Lidia Panico, Institut National d'Études Démographiques (INED)
Laurent Toulemon, Institut National d'Études Démographiques (INED)

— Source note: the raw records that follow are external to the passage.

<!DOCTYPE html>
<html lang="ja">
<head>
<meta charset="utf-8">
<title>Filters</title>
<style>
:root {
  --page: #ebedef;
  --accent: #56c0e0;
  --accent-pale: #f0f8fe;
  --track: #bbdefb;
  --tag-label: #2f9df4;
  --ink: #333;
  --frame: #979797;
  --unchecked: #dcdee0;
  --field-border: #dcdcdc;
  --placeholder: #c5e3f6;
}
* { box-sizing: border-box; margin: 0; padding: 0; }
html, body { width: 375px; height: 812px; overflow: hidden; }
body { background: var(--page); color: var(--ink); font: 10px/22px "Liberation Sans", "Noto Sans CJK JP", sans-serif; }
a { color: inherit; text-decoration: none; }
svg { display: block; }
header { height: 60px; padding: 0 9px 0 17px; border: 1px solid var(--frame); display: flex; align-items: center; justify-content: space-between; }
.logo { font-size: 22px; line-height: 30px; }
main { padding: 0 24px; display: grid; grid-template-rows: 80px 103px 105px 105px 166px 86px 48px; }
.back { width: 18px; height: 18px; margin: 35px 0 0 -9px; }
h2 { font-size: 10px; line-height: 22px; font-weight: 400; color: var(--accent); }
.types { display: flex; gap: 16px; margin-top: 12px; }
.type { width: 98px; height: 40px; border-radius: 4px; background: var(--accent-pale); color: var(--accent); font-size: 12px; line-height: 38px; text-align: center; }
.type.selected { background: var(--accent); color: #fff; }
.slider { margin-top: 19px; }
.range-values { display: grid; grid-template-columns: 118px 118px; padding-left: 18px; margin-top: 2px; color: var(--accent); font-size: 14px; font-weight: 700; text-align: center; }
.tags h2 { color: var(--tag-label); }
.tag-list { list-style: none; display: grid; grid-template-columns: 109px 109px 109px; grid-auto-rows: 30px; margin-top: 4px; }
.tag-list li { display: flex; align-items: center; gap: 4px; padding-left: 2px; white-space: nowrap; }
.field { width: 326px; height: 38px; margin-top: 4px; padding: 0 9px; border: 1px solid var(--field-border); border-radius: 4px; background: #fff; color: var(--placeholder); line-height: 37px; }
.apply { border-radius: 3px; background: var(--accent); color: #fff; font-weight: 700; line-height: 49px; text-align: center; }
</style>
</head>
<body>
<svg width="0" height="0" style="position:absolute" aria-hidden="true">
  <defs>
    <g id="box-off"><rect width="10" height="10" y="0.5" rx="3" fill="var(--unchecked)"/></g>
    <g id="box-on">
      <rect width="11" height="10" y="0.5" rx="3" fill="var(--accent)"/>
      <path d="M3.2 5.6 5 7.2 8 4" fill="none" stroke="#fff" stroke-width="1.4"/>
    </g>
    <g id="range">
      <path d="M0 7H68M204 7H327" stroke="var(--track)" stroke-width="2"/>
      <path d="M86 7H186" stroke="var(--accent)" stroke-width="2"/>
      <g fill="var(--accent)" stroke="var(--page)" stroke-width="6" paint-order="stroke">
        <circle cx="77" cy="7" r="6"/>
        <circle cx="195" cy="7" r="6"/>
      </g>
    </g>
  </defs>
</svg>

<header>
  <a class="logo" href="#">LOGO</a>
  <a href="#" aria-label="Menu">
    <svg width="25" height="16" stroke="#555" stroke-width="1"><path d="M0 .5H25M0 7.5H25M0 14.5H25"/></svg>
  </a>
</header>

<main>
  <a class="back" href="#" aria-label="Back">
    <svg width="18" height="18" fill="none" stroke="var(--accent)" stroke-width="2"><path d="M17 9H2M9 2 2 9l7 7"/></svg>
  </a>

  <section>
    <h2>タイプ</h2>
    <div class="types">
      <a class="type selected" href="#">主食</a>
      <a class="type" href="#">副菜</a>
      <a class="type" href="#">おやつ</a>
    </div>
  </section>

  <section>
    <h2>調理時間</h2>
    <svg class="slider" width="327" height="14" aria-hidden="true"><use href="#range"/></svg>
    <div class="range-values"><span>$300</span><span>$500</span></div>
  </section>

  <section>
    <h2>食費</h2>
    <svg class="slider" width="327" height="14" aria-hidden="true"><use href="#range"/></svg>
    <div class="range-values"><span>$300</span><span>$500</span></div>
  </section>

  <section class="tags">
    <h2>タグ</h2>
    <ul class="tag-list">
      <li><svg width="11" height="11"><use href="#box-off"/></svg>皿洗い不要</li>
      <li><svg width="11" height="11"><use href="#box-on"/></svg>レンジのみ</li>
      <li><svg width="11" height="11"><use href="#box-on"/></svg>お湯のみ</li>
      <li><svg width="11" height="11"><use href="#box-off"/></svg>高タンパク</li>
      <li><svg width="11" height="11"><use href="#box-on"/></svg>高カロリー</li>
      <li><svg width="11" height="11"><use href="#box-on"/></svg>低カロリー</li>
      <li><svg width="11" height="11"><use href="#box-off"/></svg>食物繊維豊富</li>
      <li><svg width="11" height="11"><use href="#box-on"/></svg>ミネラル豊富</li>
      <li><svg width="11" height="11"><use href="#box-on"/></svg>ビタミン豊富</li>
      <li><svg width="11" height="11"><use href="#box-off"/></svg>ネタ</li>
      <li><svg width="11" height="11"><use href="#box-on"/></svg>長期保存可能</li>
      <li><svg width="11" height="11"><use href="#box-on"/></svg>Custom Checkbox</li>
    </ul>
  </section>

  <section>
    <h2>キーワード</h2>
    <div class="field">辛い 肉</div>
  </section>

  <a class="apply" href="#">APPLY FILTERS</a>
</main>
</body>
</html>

The increasing proportion of births within cohabitation across most of Europe and the United States suggests that cohabitation is becoming a common setting for childbearing and childrearing. As cohabitation has increased, researchers have asked to what extent cohabitation is now “indistinguishable from marriage” or an “alternative to marriage”. Most research comparing married and unmarried cohabitation within the context of parenthood has focused on demographic behaviours to establish whether cohabitation is an alternative to marriage. Such studies often consider family structure and behaviours in isolation of its socio-economic context. This context can in turn be affected by structural variables, such as differences in social and welfare policies. Comparing countries with different socio-economic and family policies could therefore be informative. In this paper we explore whether the interplay between socio-economic background and childbearing within a cohabiting relationship is as marked in France as it is in the UK. The aim of this paper is therefore to map out the socio-economic and living conditions of parents in France and the UK and interpret results with a comparative lens. As cohabitation is often a step within the life course (many cohabitors go on to marry, and many married couples were initially cohabitors), we use large datasets (the ONS Longitudinal Study in England and Wales, and the Enquete Famille et Logement in France) that allow us to look at parents at different stages in the lifecourse. We aim to do so by running analyses separately for parents with a first birth only to parents with more than one child. Age of entry into parenthood will also be explored as a potential stratifying variable.
Presented in Session 14: Families and households